This was even true of “Captain America: Civil War,” which was a victim of the studio’s worst tendencies. Directed by Joe and Anthony Russo, “Civil War” contains some of the most eye-popping MCU sequences yet, including action scenes that are thrillingly lightning-paced. Every single blow in their second film under the Steve Rogers banner feels punishingly real. However, many of the supporting players in “Civil War” simply didn’t need to be there, given very little to do. Don Cheadle, playing War Machine, looked actively bored. As nice as it was to see Spider-Man join the Marvel universe, was it all that necessary when Peter Parker is due for yet another franchise? At times, the overabundant ensemble felt more like an Agatha Christie movie than a worthy follow-up to the wonderful “Winter Soldier,” still Marvel’s finest effort.

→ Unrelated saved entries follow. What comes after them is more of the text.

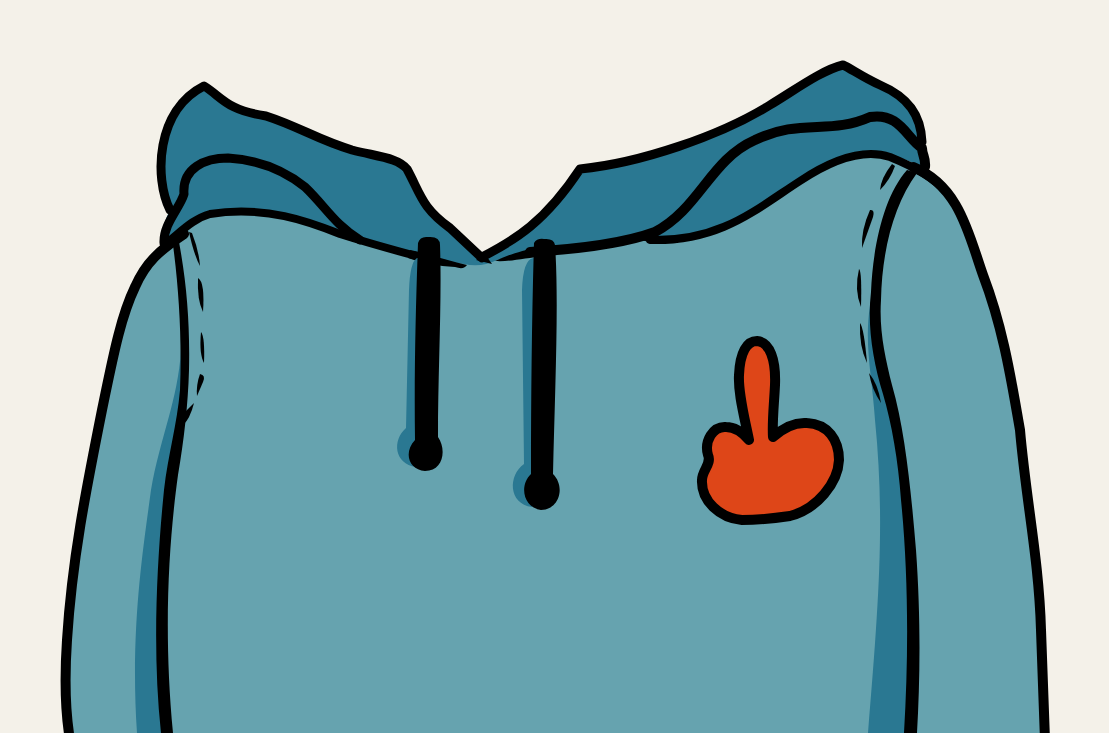
<!DOCTYPE html>
<html lang="en">
<head>
<meta charset="utf-8">
<title>Hoodie illustration</title>
<style>
:root {
  --paper: #f4f1e9;
  --cloth: #66a3af;
  --shade: #2a7892;
  --badge: #de4618;
  --ink: #000;
}
html, body { margin: 0; height: 100%; overflow: hidden; background: var(--paper); }
svg { display: block; width: 1109px; height: 733px; }
.cloth { fill: var(--cloth); }
.shade { fill: var(--shade); }
.ink { fill: var(--ink); }
.line { fill: none; stroke: var(--ink); stroke-width: 9; stroke-linecap: round; stroke-linejoin: round; }
.badge { fill: var(--badge); stroke: var(--ink); stroke-width: 10; stroke-linejoin: round; }
</style>
</head>
<body>
<svg viewBox="0 0 1109 733" role="img" aria-label="Teal hoodie with a red hand gesture emblem on the chest">
  <rect width="1109" height="733" fill="var(--paper)"/>

  <g id="body-and-sleeves">
    <path class="cloth" d="M69 740C64 705 65 670 67 640C72 560 86 490 102 410C112 362 120 318 135 287C146 262 160 250 178 237C192 220 207 213 222 212C275 207 312 225 350 238L481 260L640 240C725 242 760 208 805 179C835 160 865 150 889 156C905 160 921 172 936 183C962 205 972 247 983 275C1004 330 1012 385 1020 430C1026 500 1039 560 1041 630L1045 740Z"/>
  </g>

  <g id="sleeve-shadows" class="shade">
    <path d="M181 350C178 400 160 438 151 490C143 550 130 630 137 733H167C157 640 159 560 169 480C173 455 180 430 186 410Z"/>
    <path d="M870 305C864 345 872 375 875 420C885 520 879 600 868 733H911C915 640 914 560 904 480C897 440 892 405 882 372C876 352 873 330 870 305Z"/>
  </g>

  <g id="hood">
    <path class="shade" d="M204 86C222 97 226 110 266 116C300 127 318 140 352 150C380 157 398 158 407 169C421 195 422 208 450 228L482 258C515 240 545 222 580 169C640 163 720 136 770 105C795 90 822 70 843 65C850 68 864 78 880 85C908 97 921 115 922 142C918 150 926 157 924 167C905 160 893 153 873 154C840 155 815 173 795 188C750 219 712 241 640 240C590 250 540 248 497 260Q481 268 464 264C420 258 385 246 350 238C312 225 275 207 222 212C203 213 192 227 165 245C160 232 165 220 170 210C155 180 158 110 204 86Z"/>
    <g class="line">
      <path d="M170 210C154 178 156 110 204 86C222 97 226 110 266 116C300 127 318 140 352 150C380 157 398 158 407 169C421 195 422 208 450 228L482 258"/>
      <path d="M482 257C515 240 545 222 580 169C640 163 720 136 770 105C795 90 822 70 843 65C850 68 864 78 880 85C908 97 921 115 922 142"/>
      <path d="M164 243C163 224 180 208 184 194C182 168 205 158 228 158C260 160 285 171 305 187C325 206 335 225 360 240"/>
      <path d="M164 245C180 233 192 219 210 214C265 205 310 222 340 234C365 242 390 249 420 257" stroke-width="8"/>
      <path d="M530 252C580 249 625 243 655 232C700 208 710 160 755 140C800 118 830 135 870 117C900 112 907 139 922 148C922 155 926 158 925 167" stroke-width="10"/>
      <path d="M650 240C720 242 755 210 800 181C830 161 863 148 890 157C912 166 933 177 945 191" stroke-width="8"/>
    </g>
    <g class="ink">
      <path d="M410 250C430 254 448 261 467 265Q464 270 455 267C438 266 422 263 408 258Z"/>
      <path d="M540 247C520 251 508 255 495 261C510 262 525 258 545 256Z"/>
      <path d="M476 260L485 254L492 264Z"/>
      <path d="M638 239C650 236 666 237 680 237L678 243C662 244 650 243 638 239Z"/>
    </g>
  </g>

  <g id="outer-outlines" class="line">
    <path d="M70 740C64 705 65 670 67 640C72 560 86 490 102 410C112 362 120 318 135 287C146 262 160 250 184 234" stroke-width="10"/>
    <path d="M913 167C960 186 969 236 983 275C1004 330 1012 385 1020 430C1026 500 1039 560 1041 630L1045 740" stroke-width="10"/>
  </g>

  <g id="armhole-seams" class="ink">
    <path d="M173 245L179 242C187 285 190 325 189 370C188 405 184 440 178 475C169 540 163 630 173 733H161C152 650 157 560 164 490C168 455 177 425 180 390C182 340 179 290 173 245Z"/>
    <path d="M907 170L917 173C894 204 882 250 881 300C879 330 885 357 892 385C905 430 911 490 916 550C921 620 920 680 917 733H904C909 650 908 570 901 500C898 460 892 425 883 394C873 362 867 325 871 292C873 245 884 196 907 170Z"/>
  </g>

  <g id="seam-stitches" class="ink">
    <path d="M189 232L192 233Q199 251 200 266Q194 255 189 232Z"/>
    <path d="M198 278Q205 282 203 312Q197 300 198 278Z"/>
    <path d="M201 332Q205 337 204 363Q199 354 201 332Z"/>
    <path d="M200 374Q206 375 203 382L197 396Q196 385 200 374Z"/>
    <path d="M194 403Q190 419 183 425L186 411Z"/>
    <path d="M892 164L895 166Q890 180 880 190Q881 178 892 164Z"/>
    <path d="M870 210Q875 209 873 217L862 248Q861 230 870 210Z"/>
    <path d="M859 269Q862 271 861 307Q854 290 859 269Z"/>
    <path d="M860 323Q864 328 867 363Q859 346 860 323Z"/>
    <path d="M869 373Q878 384 881 403Q872 390 869 373Z"/>
  </g>

  <g id="drawstrings">
    <path class="shade" d="M417 258Q410 262 409 290L406 428C392 440 394 464 416 467L430 455V258Z"/>
    <path class="shade" d="M533 258Q523 260 522 290L524 464C508 475 508 504 532 507L545 490V258Z"/>
    <path class="ink" d="M418 243Q420 236 428 237Q440 236 440 245C442 300 438 370 438 437C447 450 443 471 425 471C409 470 403 453 415 440C414 370 416 300 418 243Z"/>
    <path class="ink" d="M534 243Q537 238 544 239Q554 238 555 245C559 300 555 390 553 474C566 487 559 510 541 510C523 508 519 485 531 474C531 390 532 310 534 243Z"/>
  </g>

  <path id="chest-emblem" class="badge" d="M749 440C744 415 738 393 739 375C740 352 747 341 757 341C770 342 776 360 775 385C774 405 772 422 773 437C783 428 795 422 807 423C828 424 839 440 839 460C838 483 817 509 790 516C770 519 755 520 742 520C720 518 701 501 702 480C702 470 712 464 708 455C704 441 713 426 726 427C737 427 744 434 749 440Z"/>
</svg>
</body>
</html>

What made “Captain America: Winter Soldier” such an astonishingly good action film is that at a time when Marvel movies keep getting bigger, the Russo brothers dared to think small. Long stretches of the film are a nimble two-hander, giving Chris Evans and Scarlett Johansson some of their finest material to date. (It’s also the only time Black Widow has felt like a human person, rather than a narrative afterthought in a skin-tight leather suit.) The taut film took its cues from paranoid political thrillers of the 1970s, including “The China Syndrome” and “Three Days of the Condor.” It wasn’t happenstance, after all, that “Winter Soldier” co-starred Robert Redford, who appeared in the latter.

The “Captain America” sequel is perhaps the closest thing that Marvel will see to a true auteurist vision, as the studio continues to move away from the singular to the focus-grouped. Their loss could be DC’s gain. After Patty Jenkins was dropped from “Thor 2,” the director—who helped Charlize Theron win an Oscar for “Monster”—found her way to “Wonder Woman.” Slated for release in 2017, the long-gestating film will finally give Diana Prince the franchise she deserves. Gal Gadot, who is set to fly the superhero’s invisible plane, was a standout in the rancid dumpster fire that was “Batman v Superman,” despite the actress’ limited screentime.

Audiences will have to wait another year to see if Warner Bros. learned anything from its brand synergy facepalm, which amounted to two terrible movies for the price of one. But in the meantime, there’s hope the studio could do right by Bruce Wayne and Clark Kent in the future. Ben Affleck has reportedly written the script for the WB’s attempt to relaunch the Batman franchise, and the actor has certainly proven himself a force to be reckoned with behind the camera. He co-wrote the screenplays to the acclaimed genre films “The Town” and “Gone Baby Gone,” while directing “Argo” to a Best Picture trophy. Affleck will also sit in the executive producer’s chair on “Justice League.”


DC and Warner Bros. have a long way to go in crafting a cinematic universe to rival the empire Marvel has amassed. But for now, they appear to doing the one thing the MCU never has: giving talented directors the creative freedom to help them build it.

Nico Lang